And there might be a little magic in how the system operates, but, as Crushed Red owner Chris LaRocca explained, it’s really the science of voice-recognition software.
“When we hire an employee,” he explained, “in our computer, we record their name and assign them a four-digit number. Once they’re in the system, they go to any of the hand sinks and wash their hands, and put their hand under the soap dispenser. It beeps and dispenses the soap, and then there’s an audio message asking them to identify themselves. They say their name and number, and the machine, which is powered by an Ethernet cord, notes the time of that hand-washing occurrence.
“We keep track of who washes and how often they wash,” he went on, “and we require that everyone wash their hands at least once an hour.”
It’s amusing to consider that a technology more advanced than just about anything we’re currently using in our homes and workplaces is being put to use in the bathroom of a pizza-and-salad joint.
But, says LaRocca, “I’ve heard that studies have been done and something like 40 percent of people don’t wash their hands after using the bathroom. Isn’t that crazy?”
“And look at the E. Coli outbreaks about 10 years ago, what that did to our industry,” he added. “I believe that the health department is going to mandate this someday. We’ve talked about this sort of thing in the restaurant association: Should we do hepatitis shots? And a year later it was mandated. When it comes to food handling, you can’t be too much of a clean freak. I’ve had phone calls from our guests who see the sign that says we monitor our hand-washing for 100 percent compliance, and they appreciate us making a conscientious effort on this, it makes them feel good about choosing our restaurant—and a hundred bucks a month for this is a lot cheaper than an outbreak.”
The system isn’t foolproof. An employee could just wipe the soap off on his pants and not wash. He could grab a dirty door handle immediately after washing. Or, there could be a million other disgusting scenarios that you can think of that could put the kibosh on the wholee ablution. We know. We’re thinking of them right now. And we disgust ourselves—really, we do.
In fact, admits LaRocca, there are still a few bugs in the system.
“I’ve got it in four restaurants now: Triumph Grill, Kota Wood Fire Grill, EdgeWild, and Crushed Red. With the voice recognition, we have a lot of different ethnic groups and a lot of different dialects and the software doesn’t always recognize them, so that’s why having them recite their four-digit number really helps. All in all, it works about 90 percent of the time, so we’re still in the testing phase.”

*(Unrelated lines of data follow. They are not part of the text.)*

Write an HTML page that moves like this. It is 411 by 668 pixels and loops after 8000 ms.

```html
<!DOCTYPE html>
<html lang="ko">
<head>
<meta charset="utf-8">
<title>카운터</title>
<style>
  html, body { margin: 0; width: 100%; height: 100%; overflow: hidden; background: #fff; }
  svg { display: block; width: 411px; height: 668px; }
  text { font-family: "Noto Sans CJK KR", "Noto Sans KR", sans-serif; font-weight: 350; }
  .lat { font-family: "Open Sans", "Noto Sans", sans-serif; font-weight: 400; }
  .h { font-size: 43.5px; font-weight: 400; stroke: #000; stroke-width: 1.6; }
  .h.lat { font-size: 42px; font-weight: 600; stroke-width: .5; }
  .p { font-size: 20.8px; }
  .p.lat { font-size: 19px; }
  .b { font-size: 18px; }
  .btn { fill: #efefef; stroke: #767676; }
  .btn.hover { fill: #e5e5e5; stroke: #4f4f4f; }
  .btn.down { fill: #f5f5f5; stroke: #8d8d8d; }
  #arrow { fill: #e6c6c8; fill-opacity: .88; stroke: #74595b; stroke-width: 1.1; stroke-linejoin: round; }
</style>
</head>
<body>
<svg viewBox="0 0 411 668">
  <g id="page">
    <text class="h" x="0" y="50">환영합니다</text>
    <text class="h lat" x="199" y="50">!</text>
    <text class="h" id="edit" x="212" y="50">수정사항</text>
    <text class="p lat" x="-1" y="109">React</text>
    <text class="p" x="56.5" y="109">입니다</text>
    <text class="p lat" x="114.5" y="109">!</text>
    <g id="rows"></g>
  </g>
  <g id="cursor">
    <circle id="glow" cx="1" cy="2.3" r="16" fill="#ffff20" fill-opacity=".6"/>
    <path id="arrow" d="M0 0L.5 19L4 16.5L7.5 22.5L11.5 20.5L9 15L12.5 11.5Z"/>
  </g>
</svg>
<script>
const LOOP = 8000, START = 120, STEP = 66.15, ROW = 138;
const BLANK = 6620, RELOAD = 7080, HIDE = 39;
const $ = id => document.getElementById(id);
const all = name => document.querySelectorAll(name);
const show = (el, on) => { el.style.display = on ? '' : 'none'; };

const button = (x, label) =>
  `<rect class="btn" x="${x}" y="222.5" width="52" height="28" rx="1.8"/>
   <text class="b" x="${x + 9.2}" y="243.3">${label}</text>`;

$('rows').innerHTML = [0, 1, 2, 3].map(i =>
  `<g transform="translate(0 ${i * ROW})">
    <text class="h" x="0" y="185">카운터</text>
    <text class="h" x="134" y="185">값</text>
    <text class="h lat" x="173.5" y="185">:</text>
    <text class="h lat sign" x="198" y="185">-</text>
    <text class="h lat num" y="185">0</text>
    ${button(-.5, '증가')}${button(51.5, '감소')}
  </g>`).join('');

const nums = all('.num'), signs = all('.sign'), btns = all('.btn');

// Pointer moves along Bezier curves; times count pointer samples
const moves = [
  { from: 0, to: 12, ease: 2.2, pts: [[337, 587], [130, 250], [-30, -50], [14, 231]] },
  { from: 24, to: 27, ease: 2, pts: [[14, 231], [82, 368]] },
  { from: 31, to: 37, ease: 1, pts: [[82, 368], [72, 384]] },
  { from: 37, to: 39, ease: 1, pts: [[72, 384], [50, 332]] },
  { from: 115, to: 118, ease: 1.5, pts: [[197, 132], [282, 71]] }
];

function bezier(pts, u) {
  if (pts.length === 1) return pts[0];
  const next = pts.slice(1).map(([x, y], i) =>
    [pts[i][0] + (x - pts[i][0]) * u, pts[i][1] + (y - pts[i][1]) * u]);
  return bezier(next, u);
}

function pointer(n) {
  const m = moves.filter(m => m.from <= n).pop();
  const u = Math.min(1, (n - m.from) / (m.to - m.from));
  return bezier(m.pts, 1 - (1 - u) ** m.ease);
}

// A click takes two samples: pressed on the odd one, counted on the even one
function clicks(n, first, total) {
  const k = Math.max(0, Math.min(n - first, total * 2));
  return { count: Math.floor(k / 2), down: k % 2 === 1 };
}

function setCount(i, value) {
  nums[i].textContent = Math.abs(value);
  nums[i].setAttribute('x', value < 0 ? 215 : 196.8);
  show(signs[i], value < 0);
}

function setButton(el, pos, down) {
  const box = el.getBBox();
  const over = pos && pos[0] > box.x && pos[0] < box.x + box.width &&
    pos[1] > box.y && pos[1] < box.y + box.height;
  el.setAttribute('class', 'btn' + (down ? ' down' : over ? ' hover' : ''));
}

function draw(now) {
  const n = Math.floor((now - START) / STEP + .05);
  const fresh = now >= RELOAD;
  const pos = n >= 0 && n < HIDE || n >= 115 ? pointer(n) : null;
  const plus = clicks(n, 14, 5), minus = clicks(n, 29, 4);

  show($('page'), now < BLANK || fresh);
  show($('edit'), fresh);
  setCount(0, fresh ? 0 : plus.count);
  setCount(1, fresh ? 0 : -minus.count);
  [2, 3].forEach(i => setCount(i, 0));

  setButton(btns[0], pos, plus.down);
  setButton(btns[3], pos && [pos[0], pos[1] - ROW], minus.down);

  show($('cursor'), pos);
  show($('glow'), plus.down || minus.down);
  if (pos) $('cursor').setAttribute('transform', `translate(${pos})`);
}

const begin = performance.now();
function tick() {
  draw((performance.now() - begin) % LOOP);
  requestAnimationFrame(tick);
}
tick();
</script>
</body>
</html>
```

“What we’re working on now,” he went on, “is an even better system where the act of washing your hands actually clocks you in, and you can’t clock in any other way.”
LaRocca’s partnership with the company that develops all this tidying-up tech, the St. Louis-based Clean Hands Co., will continue as he keeps looking for ways to make the “filthy 40 percent” clean up their act.